_Source records_
[Start of Attachment]
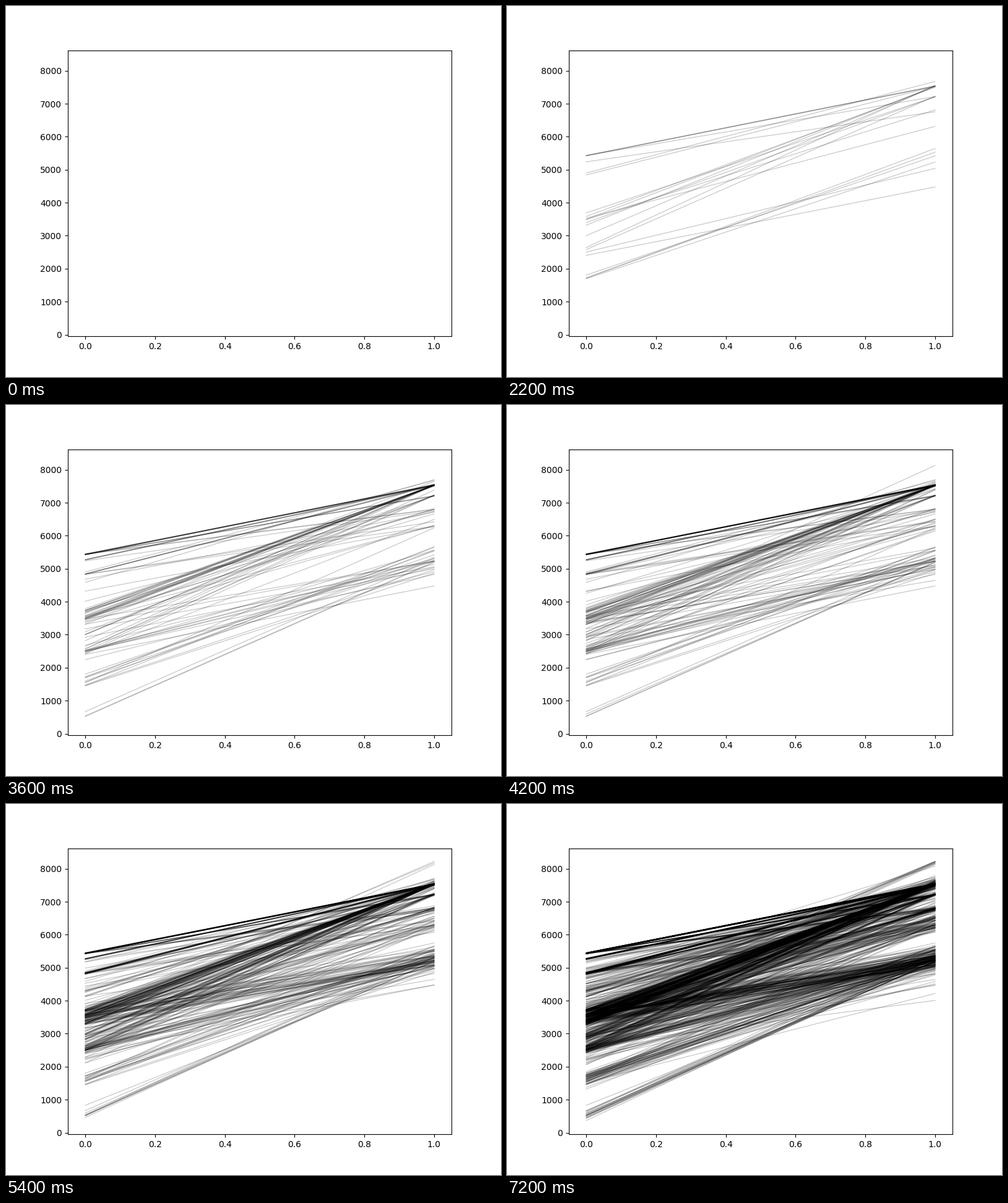
These frames come from a looping animation (800 px wide and 600 px high, 7.4 s). A matplotlib script:

```python
import numpy as np
import matplotlib.pyplot as plt
from matplotlib.animation import FuncAnimation
from matplotlib.collections import LineCollection

FRAMES = 37
INTERVAL = 200
LOW, HIGH = 348, 8218

# Values where lines gather, with their weights
STARTS = {5435: 10, 5265: 2, 4825: 5, 4300: 1, 3720: 3, 3550: 6,
          3360: 6, 2940: 2, 2520: 5, 1660: 2.5, 1470: 1.5, 500: 5}
ENDS = {8200: 2, 7530: 44, 7220: 8, 6780: 7, 6490: 5, 6285: 5, 5260: 30, 4250: 1}

rng = np.random.default_rng(11)


def pick(hubs):
    weights = np.array(list(hubs.values()), float)
    return rng.choice(list(hubs), p=weights / weights.sum())


def pick_line():
    """Join a start hub to an end hub; lower hubs are less sharp."""
    start, end = pick(STARTS), pick(ENDS)
    start_spread = 10 + 0.02 * (5435 - start)
    end_spread = 12 + 160 * ((7530 - end) / 2270) ** 2
    if rng.random() < 0.22:
        start = rng.uniform(1450, 5300)
        end_spread += 80
    start = np.clip(rng.normal(start, start_spread), LOW, 5450)
    end = min(rng.normal(end, end_spread), HIGH)
    return start, end


def fits(start, end):
    return 1300 < end - start < 4980 and 5630 < start + end < 13010


def build_lines(count):
    lines = []
    while len(lines) < count:
        start, end = pick_line()
        if fits(start, end):
            lines.append([(0, start), (1, end)])
    return lines


def line_count(frame):
    return frame + round(880 * (frame / (FRAMES - 1)) ** 3.6)


lines = build_lines(line_count(FRAMES - 1))
margin = 0.05 * (HIGH - LOW)

fig, ax = plt.subplots(figsize=(8, 6), dpi=100)
ax.set_xlim(-0.05, 1.05)
ax.set_ylim(LOW - margin, HIGH + margin)
bundle = LineCollection([], colors="black", alpha=0.2, linewidths=1,
                        capstyle="projecting")
ax.add_collection(bundle, autolim=False)


def draw(frame):
    bundle.set_segments(lines[:line_count(frame)])
    return (bundle,)


anim = FuncAnimation(fig, draw, frames=FRAMES, interval=INTERVAL,
                     init_func=lambda: draw(0), repeat=True, repeat_delay=0)
plt.show()
```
[End of Attachment]
Give only the number of lines above holding "return".

6